Posted by R. Berg on October 18, 2006

In Reply to: Re: He thought to himself posted by Smokey Stover on October 18, 2006

: : : : : : : : Does anyone know from where the nonsensical phrase "he thought to himself" came? Thanks. Jonathan

: : : : : : : I don't know. It's just that there are some superfluous words. "He thought" says it all.

: : : : : : I believe many people have independently invented the redundant expression "I thought to myself," rather than adopting it by viral contagion. Maybe, when thinking, they experience themselves as split into an inner speaker and an inner listener. You'd be hard put to find the first use. ~rb

: : : : : It mirrors the perfectly logical "I said to myself". It's just done a bit more quietly.

: : : : But it isn't logical. You can say something to yourself or to your friend. You can't think something to your friend. ~rb

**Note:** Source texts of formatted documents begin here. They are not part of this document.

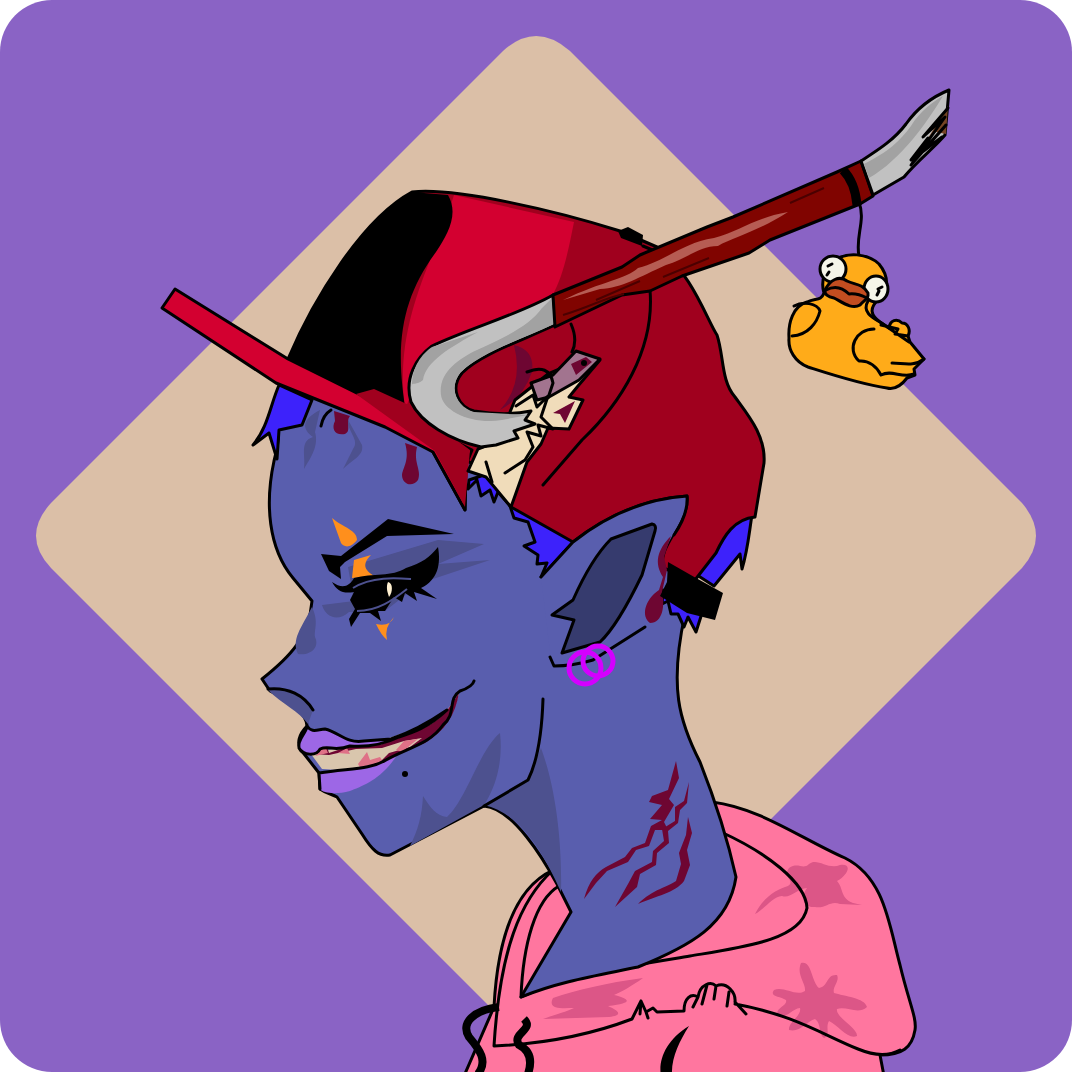
<!DOCTYPE html>
<html lang="en">
<head>
<meta charset="utf-8">
<title>Elf with crowbar and duck</title>
<style>
:root{--violet:#8a63c5;--sand:#dbbfa7;--skin:#595eae;--skin-shade:#4d518f;--ear-inner:#363b6e;--hair:#3d22fb;--red:#d30030;--dark-red:#a0001e;--handle:#800400;--steel:#c1c1c1;--steel-shade:#a2a2a2;--blood:#6e0632;--bone:#f0dcba;--pink:#ff769f;--pink-stain:#dc5687;--lip:#9d67e6;--orange:#ff8f1c;--duck:#ffab19;--beak:#c24d20;--magenta:#d400ff}
html,body{margin:0;background:#fff;overflow:hidden}
svg{display:block;width:1072px;height:1072px}
.ink{stroke:#000;stroke-width:3;stroke-linejoin:round;stroke-linecap:round}
.line{fill:none}
.violet{fill:var(--violet)}.sand{fill:var(--sand)}.skin{fill:var(--skin)}.shade{fill:var(--skin-shade)}
.hair{fill:var(--hair)}.red{fill:var(--red)}.dark-red{fill:var(--dark-red)}.blood{fill:var(--blood)}
.bone{fill:var(--bone)}.pink{fill:var(--pink)}.stain{fill:var(--pink-stain)}.lip{fill:var(--lip)}
.orange{fill:var(--orange)}.duck{fill:var(--duck)}.beak{fill:var(--beak)}.steel{fill:var(--steel)}
.steel-shade{fill:var(--steel-shade)}.handle{fill:var(--handle)}.ear-inner{fill:var(--ear-inner)}
.ring{fill:none;stroke:var(--magenta);stroke-width:5}
</style>
</head>
<body>
<svg viewBox="0 0 1072 1072" role="img" aria-label="Blue elf in a red cap pierced by a crowbar with a rubber duck hanging from it">
<defs>
<clipPath id="card"><rect width="1072" height="1072" rx="52"/></clipPath>
</defs>
<g clip-path="url(#card)">
<g id="backdrop">
<rect class="violet" width="1072" height="1072"/>
<path class="sand" d="M503 51Q536 21 570 51L1022 503Q1050 536 1022 568L570 1020Q536 1050 503 1020L51 568Q21 536 51 503Z"/>
</g>

<g id="hoodie">
<path class="pink ink" d="M464 1076L494 1007C497 950 510 890 553 870L712 802C760 808 800 838 845 858C885 878 889 925 900 965C909 1003 917 1018 915 1030C912 1048 902 1055 880 1055L884 1076Z"/>
<path class="stain" d="M789 868C798 862 803 870 809 864C817 857 828 870 840 865C853 863 848 875 837 881C844 889 840 898 853 903L862 905L840 904C830 900 826 909 815 907C803 908 800 897 807 888C797 889 790 899 782 896C772 897 765 909 755 914C764 896 778 889 788 886C796 881 782 877 789 868Z"/>
<path class="stain" d="M801 963C812 960 811 981 819 988C829 986 826 974 837 975C840 981 832 987 834 993C844 996 865 998 867 1007C858 1015 847 1006 837 1009C835 1017 858 1028 857 1036C848 1040 838 1025 829 1021C825 1027 831 1035 824 1038C818 1034 822 1024 815 1019C807 1021 800 1033 789 1030C788 1022 802 1016 800 1008C791 1009 786 1020 778 1015C774 1008 788 1006 786 1000C780 996 769 997 774 990C784 986 796 997 805 991C806 983 796 975 801 963Z"/>
<path class="stain" d="M553 998C576 990 606 983 643 978C632 986 621 992 614 995C627 998 637 1003 608 1006C617 1010 625 1015 609 1017L543 1019C556 1014 566 1012 574 1008C562 1008 547 1010 553 998Z"/>
<path class="ink line" d="M553 870C520 900 500 950 494 1046C540 1044 590 1035 632 1019L641 1001L646 1012L653 1008L657 1012L684 1011C684 998 691 993 698 997C700 984 711 981 716 986C727 981 736 993 735 1002L746 1014M698 997L693 1007M707 985L702 1004M716 986L714 999M729 992L727 1006M641 1001L640 1014M646 1012L648 1018M735 1004C795 1015 825 1036 858 1049C875 1056 889 1056 900 1050"/>
<path class="ink line" d="M559 886C535 900 523 945 521 997C570 974 635 965 690 956C744 947 801 940 807 908C806 882 765 852 721 832"/>
<path d="M689 1026C666 1040 658 1060 661 1076L672 1076C671 1058 679 1042 689 1026Z"/>
<path class="line" stroke="#000" stroke-width="8" d="M499 1007C474 1010 460 1023 469 1037C480 1050 488 1061 478 1074M524 1019C535 1030 511 1033 519 1045C531 1051 532 1062 528 1074"/>
</g>

<g id="head">
<path class="skin ink" d="M280 385C275 420 283 430 274 461C265 503 268 548 293 578L312 601C309 637 291 656 262 679L270 691C291 701 307 715 307 726C298 735 297 744 301 750L319 773L320 789C327 794 332 794 337 797L362 834C372 850 379 857 390 855L484 806C513 808 544 860 557 884L571 912L521 997C560 981 600 975 638 967C690 946 729 925 736 877C728 841 713 795 700 762C679 721 669 687 685 614L700 540L600 430Z"/>
<path class="shade" d="M484 805L528 780L541 748C558 794 562 852 561 892C543 852 520 813 484 805Z"/>
<path class="shade" d="M410 846C418 830 422 816 423 796C430 807 436 816 447 817C466 800 480 749 500 733C503 760 497 785 484 805Z"/>
<path class="shade" d="M268 690C291 688 304 695 313 710L308 724C299 711 282 704 268 690Z"/>
<path class="shade" d="M312 607C301 628 291 640 298 654C311 656 320 647 315 637C314 629 319 622 312 607Z"/>
<path class="shade" d="M320 410C301 420 302 429 313 437C299 441 306 457 304 469C311 457 319 446 315 432ZM347 418C348 433 360 440 353 449L343 469C355 458 364 455 362 445Z"/>
<path class="shade" d="M348 567L438 540L484 544L438 564L490 560L421 583L385 611L349 612C337 623 325 616 322 605L354 601Z"/>
<path class="ink line" stroke-width="4" d="M543 699C542 730 538 760 528 780L484 806M268 689C288 687 304 695 313 710"/>
<circle cx="405" cy="774" r="3"/>
</g>

<g id="mouth">
<path fill="#d9c6ad" d="M311 754C350 744 378 744 400 734C430 731 448 712 459 693C451 726 431 743 398 754C375 770 344 771 322 769Z"/>
<path class="blood" d="M314 754L326 743L329 753L356 744L380 745L404 735C436 727 449 711 459 692C456 714 445 731 425 743C411 748 398 755 380 762L389 753L410 747L422 738L404 741L382 748L356 749L329 755Z"/>
<path fill="#df7187" d="M315 756L325 746L328 753ZM338 753L347 748L350 754ZM358 764L367 752L370 760L380 757L384 763L361 769ZM396 750L404 741L418 739L402 752Z"/>
<path class="lip ink" d="M307 726C312 733 316 730 325 729C339 732 346 744 364 741L391 739C409 733 431 721 447 710C428 728 412 733 399 737C380 746 362 747 350 746C334 752 329 745 320 749C317 756 303 756 299 748C297 739 306 734 307 726Z"/>
<path class="lip" d="M319 774C347 767 375 770 399 752C382 780 362 786 350 791C335 795 323 793 320 789Z"/>
<path class="ink line" stroke-width="4" d="M320 789L319 773C350 768 369 770 386 760C407 748 430 744 443 725C457 714 447 699 460 691C469 688 473 685 474 681"/>
</g>

<g id="eye">
<path class="orange" d="M332 518C344 528 357 530 357 540C349 550 343 546 341 543ZM354 560L371 555C360 566 367 571 374 576L352 578ZM376 624Q390 627 394 617Q384 627 387 640Q381 635 376 624Z"/>
<path d="M321 554L341 556L388 519L454 534L387 536L345 562L340 567L341 579L329 571Z"/>
<path d="M332 582C342 589 349 587 354 578C373 573 392 577 406 568C422 563 430 557 438 547C441 564 438 580 421 588L437 599L414 592L417 601L405 593L402 602L394 597L385 611L378 611L381 621L370 613L360 613L351 627L349 619L355 609L350 600L354 592C343 594 337 591 332 582Z"/>
<path class="line" stroke="#4d518f" stroke-width="2" d="M353 588C372 576 397 578 411 579M357 611C378 611 393 600 407 589"/>
<path fill="#fff0d0" d="M388 582C393 583 393 592 389 597C387 591 386 587 388 582Z"/>
</g>

<g id="neck-scratches" class="blood">
<path d="M676 761L679 778L669 799L674 805L664 822L668 830L655 830L649 846L636 850L628 862L607 871L596 883L584 899C589 881 596 873 606 867L625 857L632 848L645 843L651 826L662 820L650 819L662 805L649 802L652 796L668 790Z"/>
<path d="M689 782L687 803L680 810L678 823L668 831L669 843L657 853L656 865L640 874L637 887L615 907L628 884L635 871L652 862L653 851L664 841L662 829L675 821L675 807L684 801Z"/>
<path d="M688 817L692 833L687 850L690 865L684 881C675 893 656 896 638 904C653 889 668 887 676 881L681 864L679 853L686 835Z"/>
</g>

<g id="hair" class="hair ink">
<path d="M279 385L312 400L302 425L279 430L277 459L269 433L253 445C268 427 270 406 279 385Z"/>
<path d="M508 500L575 540L541 577L547 563L537 564L538 555L524 546L535 542L528 522L514 518Z"/>
<path d="M469 480L481 476L484 460L505 488L511 507L498 492L494 502L490 490L481 496L477 480L468 489Z"/>
<path d="M697 575L735 520L752 515C749 533 748 549 742 569L740 554L714 586Z"/>
<path d="M663 590L703 610L696 632L688 617L684 627L678 614L671 614L668 601L662 604Z"/>
</g>

<g id="cap">
<path class="dark-red ink" d="M288 359C313 300 362 219 412 192C455 187 557 211 620 231L657 247C692 273 707 320 717 335C724 356 721 381 735 397C748 415 766 436 764 463L755 517C734 519 724 536 716 553L695 580L663 568C657 545 690 523 687 496C643 499 606 516 573 542L511 507L513 489L466 460L465 510L433 452L406 420L300 372Z"/>
<path class="red" d="M454 195L574 222C568 252 563 277 552 296L427 350L405 410C393 320 435 260 454 195Z"/>
<path d="M288 359C313 300 362 219 412 192L448 195C459 214 448 234 436 252C403 297 393 342 407 418L373 402Z"/>
<path class="red ink" d="M175 289L288 359L407 418L433 430L472 450L466 465L465 510L433 452L385 427L276 383L162 308Z"/>
<path class="dark-red" d="M356 394L374 389L409 405L470 450L465 507L435 451Z"/>
<path d="M618 231L628 227L643 235L642 246L621 238Z"/>
<path class="ink line" d="M650 290C655 350 620 404 582 440L543 485M643 246L657 252M571 324Q578 340 572 352"/>
<path class="blood" d="M514 345Q535 350 532 372Q523 398 500 410Q524 384 514 345Z"/>
<g id="wound">
<path class="bone ink" d="M511 507L486 477L468 471L478 449L498 441L515 400L548 374L576 362L600 360L578 386L569 397L583 400L569 429L548 428L541 444L527 462Z"/>
<path fill="#a2748f" class="ink" d="M531 383L553 375L576 351L600 359L579 380L549 397L537 400Z"/>
<path class="blood" d="M571 364L586 357L592 362L576 375ZM553 413L575 401L565 423L560 414Z"/>
<path class="ink line" d="M516 406L533 395L537 407L548 396L541 417L553 429L538 425L541 436L527 432L533 447L525 460L505 473M486 462L492 482M527 372Q549 363 553 383L548 398"/>
<circle cx="584" cy="363" r="3"/>
</g>
</g>

<g id="blood-drops" class="blood">
<path d="M334 411L350 416C345 422 352 431 345 434C335 436 331 429 335 421ZM405 443L417 447C413 463 422 470 418 480C412 488 402 484 402 475C403 467 410 460 405 443Z"/>
<path class="ink line" d="M321 426Q323 415 331 410"/>
</g>

<g id="ear">
<path class="skin" d="M541 577L573 542C606 516 643 499 687 496C688 523 657 545 663 574C660 592 652 609 645 627L593 660L551 660Z"/>
<path class="blood" d="M671 536C657 550 654 563 663 577L659 590C644 600 641 617 650 623C663 623 665 605 662 592L667 570L664 557Z"/>
<path class="ink line" d="M541 577L573 542C606 516 643 499 687 496C688 509 683 522 674 535M645 627L593 660Q573 666 554 666L550 657"/>
<path class="ear-inner ink" stroke-width="4" d="M552 615L573 600C585 573 597 553 611 539L652 524Q657 525 655 531L642 575C629 602 614 629 600 642L562 653L574 620Z"/>
<path d="M668 562L696 578L723 593L715 620L687 613L660 596L667 582Z"/>
<circle class="ring" cx="585" cy="668" r="16"/>
<circle class="ring" cx="598" cy="661" r="15"/>
</g>

<g id="crowbar">
<path class="steel ink" d="M553 295L555 325C521 341 481 354 462 373C449 389 459 407 474 411C492 414 512 415 531 411L525 420L535 424L514 431L518 438L496 445L481 447C450 440 421 423 411 402C404 378 416 358 432 346C470 328 520 314 553 295Z"/>
<path class="steel-shade" d="M552 298L554 324C520 340 479 353 460 373C447 391 460 408 474 412L528 415L502 420C474 425 443 412 441 395C438 373 458 359 477 350C506 337 530 325 542 308ZM432 347L478 332C451 347 426 361 423 380C416 386 411 382 412 386C412 366 422 354 432 347Z"/>
<path class="handle ink" d="M553 295L622 267L640 255L707 227L733 217L837 172L861 161L873 196L860 204L770 240L749 253L682 276L650 291L622 295L555 327Z"/>
<path fill="#b65c53" d="M563 300C603 281 626 279 638 268C666 261 682 243 714 238C740 231 754 218 788 212C757 232 733 237 718 246C699 246 685 260 666 265C639 277 622 288 600 289Z"/>
<path class="line" stroke="#4b0000" stroke-width="2" d="M563 315C590 307 604 298 624 294M663 277L709 258M790 203L824 188M596 300L640 281"/>
<path class="line" stroke="#000" stroke-width="9" d="M843 170Q855 182 857 205"/>
<path class="steel ink" d="M861 161C878 150 894 140 906 124C918 107 932 97 949 90L945 135C934 148 917 161 904 177L873 195Z"/>
<path class="steel-shade" d="M864 164C888 152 900 141 911 126C920 111 934 101 943 96C928 121 901 160 869 178Z"/>
<path fill="#754424" d="M948 106L946 134L936 132L925 143Z"/>
<path class="ink line" stroke-width="2" d="M948 108L923 137L945 117L911 165L946 125L921 153L942 137M928 138L911 160"/>
</g>

<g id="duck">
<path class="ink line" d="M859 202C866 221 855 236 859 256"/>
<path class="duck ink" d="M835 260C847 252 867 253 879 264C889 276 890 292 877 301C870 308 870 315 880 322L889 328C890 320 897 318 902 323C908 323 911 330 908 336L910 342L924 359L914 369L915 375L907 378C901 386 895 390 887 388C860 384 833 375 808 367C795 362 788 350 789 338C788 323 793 306 807 302C816 298 821 301 824 293C820 280 826 266 835 260Z"/>
<path class="ink line" d="M794 306C803 301 817 303 820 311C817 323 808 335 792 336M874 329C856 329 846 349 859 361C869 360 877 367 881 375C892 369 902 379 914 374M892 363C903 363 914 367 924 359M868 301C861 313 875 319 880 322L909 342M881 325L898 329L895 334L908 336"/>
<ellipse class="ink" fill="#f5f5e9" cx="833" cy="269" rx="13" ry="13"/>
<ellipse class="ink" fill="#f5f5e9" cx="876" cy="289" rx="12" ry="13"/>
<path class="ink line" d="M828 266L832 264M829 272L827 275M878 289L882 287M879 291L877 295"/>
<path class="beak ink" d="M825 290C830 280 839 275 847 281C855 285 862 283 868 293C869 299 864 300 860 305C852 310 842 302 834 298C828 297 824 294 825 290Z"/>
<path class="ink line" d="M826 290C837 284 845 290 849 294Q857 293 867 298"/>
</g>
</g>
</svg>
</body>
</html>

: : : I said "I said to myself" is logical. By "It mirrors", I mean it follows the same construction, same line of thought. Language is not based on logic. You say something to yourself, then you say it quietly, then you can say it sotto voce - what's the difference if no one else hears you if you've said it or thought it.
: : : Also, sometimes you think/say things to yourself that are directed at/to other people. If you see your boss do something stupid, you can think to yourself "Boss, what the heck are you trying to do!"

: Apparently the Lord Chancellor, in G&S's Iolanthe, could had a habit of talking to himself.

: Lord Chancellor:
: When I went to the Bar as a very young man,
: (Said I to myself--said I),
: I'll work on a new and original plan,
: (Said I to myself--said I),
: I'll never assume that a rogue or a thief
: Is a gentleman worthy implicit belief,
: Because his attorney has sent me a brief,
: (Said I to myself--said I!).

: Ere I go into court I will read my brief through
: (Said I to myself--said I),
: And I'll never take work I'm unable to do
: (Said I to myself-said I),
: My learned profession I'll never disgrace
: By taking a fee with a grin on my face,
: When I haven't been there to attend to the case
: (Said I to myself--said I!).

: I'll never throw dust in a juryman's eyes
: (Said I to myself--said I),
: Or hoodwink a judge who is not over-wise
: (Said I to myself--said I),
: Or assume that the witnesses summoned in force
: In Exchequer, Queen's Bench, Common Pleas, or Divorce,
: Have perjured themselves as a matter of course
: (Said I to myself--said I!).

: There's more, but this is enough.
: SS

Thinking is interior by definition. It isn't directed at anyone. Adding "to himself" or "to yourself" is therefore unnecessary. If you think to yourself, "Boss, what the heck are you trying to do?" you've addressed yourself as Boss - but you're not the boss. The boss is. Apparently you were thinking to the boss. True, some aspects of language are illogical, but this one shouldn't be. ~rb